Dataset entries:
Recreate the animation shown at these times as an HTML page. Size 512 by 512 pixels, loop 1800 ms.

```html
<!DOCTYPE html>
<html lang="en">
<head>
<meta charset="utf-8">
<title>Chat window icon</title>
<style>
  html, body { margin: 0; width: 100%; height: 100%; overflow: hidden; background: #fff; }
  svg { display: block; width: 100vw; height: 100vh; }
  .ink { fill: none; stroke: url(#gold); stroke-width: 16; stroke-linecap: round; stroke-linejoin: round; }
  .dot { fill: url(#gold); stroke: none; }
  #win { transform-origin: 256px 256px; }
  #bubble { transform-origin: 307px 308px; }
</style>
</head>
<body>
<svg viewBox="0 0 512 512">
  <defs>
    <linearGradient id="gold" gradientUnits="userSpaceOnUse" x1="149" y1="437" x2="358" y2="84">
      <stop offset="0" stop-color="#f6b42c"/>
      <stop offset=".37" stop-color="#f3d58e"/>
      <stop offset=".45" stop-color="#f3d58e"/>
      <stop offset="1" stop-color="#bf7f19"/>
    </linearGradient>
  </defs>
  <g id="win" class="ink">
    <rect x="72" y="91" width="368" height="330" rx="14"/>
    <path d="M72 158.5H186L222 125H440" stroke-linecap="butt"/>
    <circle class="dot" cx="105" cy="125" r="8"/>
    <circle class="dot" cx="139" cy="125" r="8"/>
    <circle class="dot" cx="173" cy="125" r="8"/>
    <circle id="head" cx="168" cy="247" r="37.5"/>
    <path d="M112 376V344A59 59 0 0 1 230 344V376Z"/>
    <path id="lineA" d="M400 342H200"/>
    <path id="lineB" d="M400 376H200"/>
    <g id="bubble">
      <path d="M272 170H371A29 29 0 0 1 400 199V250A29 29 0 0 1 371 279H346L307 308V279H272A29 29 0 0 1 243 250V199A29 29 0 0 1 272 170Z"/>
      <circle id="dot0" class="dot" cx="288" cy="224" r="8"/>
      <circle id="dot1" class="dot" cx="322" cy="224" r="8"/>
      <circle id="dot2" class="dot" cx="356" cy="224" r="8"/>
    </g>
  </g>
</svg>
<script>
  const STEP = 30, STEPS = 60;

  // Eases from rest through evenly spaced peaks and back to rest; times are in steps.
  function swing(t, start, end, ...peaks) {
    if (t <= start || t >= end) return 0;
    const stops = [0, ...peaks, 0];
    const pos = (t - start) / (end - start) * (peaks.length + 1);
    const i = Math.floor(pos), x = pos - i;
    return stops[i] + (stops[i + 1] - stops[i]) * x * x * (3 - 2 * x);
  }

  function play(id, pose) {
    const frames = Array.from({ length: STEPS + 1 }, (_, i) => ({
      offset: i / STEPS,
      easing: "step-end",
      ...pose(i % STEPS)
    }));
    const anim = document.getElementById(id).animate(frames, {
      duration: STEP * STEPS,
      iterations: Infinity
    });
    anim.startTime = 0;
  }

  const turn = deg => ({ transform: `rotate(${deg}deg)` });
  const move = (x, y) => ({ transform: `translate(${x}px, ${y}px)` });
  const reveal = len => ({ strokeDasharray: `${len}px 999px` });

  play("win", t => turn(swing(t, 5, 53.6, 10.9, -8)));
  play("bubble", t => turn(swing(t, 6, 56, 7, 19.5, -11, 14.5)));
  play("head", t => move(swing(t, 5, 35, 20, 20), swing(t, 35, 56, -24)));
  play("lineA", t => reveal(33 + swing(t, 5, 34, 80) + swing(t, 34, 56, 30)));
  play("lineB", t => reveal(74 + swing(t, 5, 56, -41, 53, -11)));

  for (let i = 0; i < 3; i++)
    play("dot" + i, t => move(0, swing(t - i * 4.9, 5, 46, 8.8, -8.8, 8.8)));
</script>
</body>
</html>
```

Activity: Output all of the data again. Match it exactly.

Exercise answer:
Recreate the animation shown at these times as an HTML page. Size 512 by 512 pixels, loop 1800 ms.

```html
<!DOCTYPE html>
<html lang="en">
<head>
<meta charset="utf-8">
<title>Chat window icon</title>
<style>
  html, body { margin: 0; width: 100%; height: 100%; overflow: hidden; background: #fff; }
  svg { display: block; width: 100vw; height: 100vh; }
  .ink { fill: none; stroke: url(#gold); stroke-width: 16; stroke-linecap: round; stroke-linejoin: round; }
  .dot { fill: url(#gold); stroke: none; }
  #win { transform-origin: 256px 256px; }
  #bubble { transform-origin: 307px 308px; }
</style>
</head>
<body>
<svg viewBox="0 0 512 512">
  <defs>
    <linearGradient id="gold" gradientUnits="userSpaceOnUse" x1="149" y1="437" x2="358" y2="84">
      <stop offset="0" stop-color="#f6b42c"/>
      <stop offset=".37" stop-color="#f3d58e"/>
      <stop offset=".45" stop-color="#f3d58e"/>
      <stop offset="1" stop-color="#bf7f19"/>
    </linearGradient>
  </defs>
  <g id="win" class="ink">
    <rect x="72" y="91" width="368" height="330" rx="14"/>
    <path d="M72 158.5H186L222 125H440" stroke-linecap="butt"/>
    <circle class="dot" cx="105" cy="125" r="8"/>
    <circle class="dot" cx="139" cy="125" r="8"/>
    <circle class="dot" cx="173" cy="125" r="8"/>
    <circle id="head" cx="168" cy="247" r="37.5"/>
    <path d="M112 376V344A59 59 0 0 1 230 344V376Z"/>
    <path id="lineA" d="M400 342H200"/>
    <path id="lineB" d="M400 376H200"/>
    <g id="bubble">
      <path d="M272 170H371A29 29 0 0 1 400 199V250A29 29 0 0 1 371 279H346L307 308V279H272A29 29 0 0 1 243 250V199A29 29 0 0 1 272 170Z"/>
      <circle id="dot0" class="dot" cx="288" cy="224" r="8"/>
      <circle id="dot1" class="dot" cx="322" cy="224" r="8"/>
      <circle id="dot2" class="dot" cx="356" cy="224" r="8"/>
    </g>
  </g>
</svg>
<script>
  const STEP = 30, STEPS = 60;

  // Eases from rest through evenly spaced peaks and back to rest; times are in steps.
  function swing(t, start, end, ...peaks) {
    if (t <= start || t >= end) return 0;
    const stops = [0, ...peaks, 0];
    const pos = (t - start) / (end - start) * (peaks.length + 1);
    const i = Math.floor(pos), x = pos - i;
    return stops[i] + (stops[i + 1] - stops[i]) * x * x * (3 - 2 * x);
  }

  function play(id, pose) {
    const frames = Array.from({ length: STEPS + 1 }, (_, i) => ({
      offset: i / STEPS,
      easing: "step-end",
      ...pose(i % STEPS)
    }));
    const anim = document.getElementById(id).animate(frames, {
      duration: STEP * STEPS,
      iterations: Infinity
    });
    anim.startTime = 0;
  }

  const turn = deg => ({ transform: `rotate(${deg}deg)` });
  const move = (x, y) => ({ transform: `translate(${x}px, ${y}px)` });
  const reveal = len => ({ strokeDasharray: `${len}px 999px` });

  play("win", t => turn(swing(t, 5, 53.6, 10.9, -8)));
  play("bubble", t => turn(swing(t, 6, 56, 7, 19.5, -11, 14.5)));
  play("head", t => move(swing(t, 5, 35, 20, 20), swing(t, 35, 56, -24)));
  play("lineA", t => reveal(33 + swing(t, 5, 34, 80) + swing(t, 34, 56, 30)));
  play("lineB", t => reveal(74 + swing(t, 5, 56, -41, 53, -11)));

  for (let i = 0; i < 3; i++)
    play("dot" + i, t => move(0, swing(t - i * 4.9, 5, 46, 8.8, -8.8, 8.8)));
</script>
</body>
</html>
```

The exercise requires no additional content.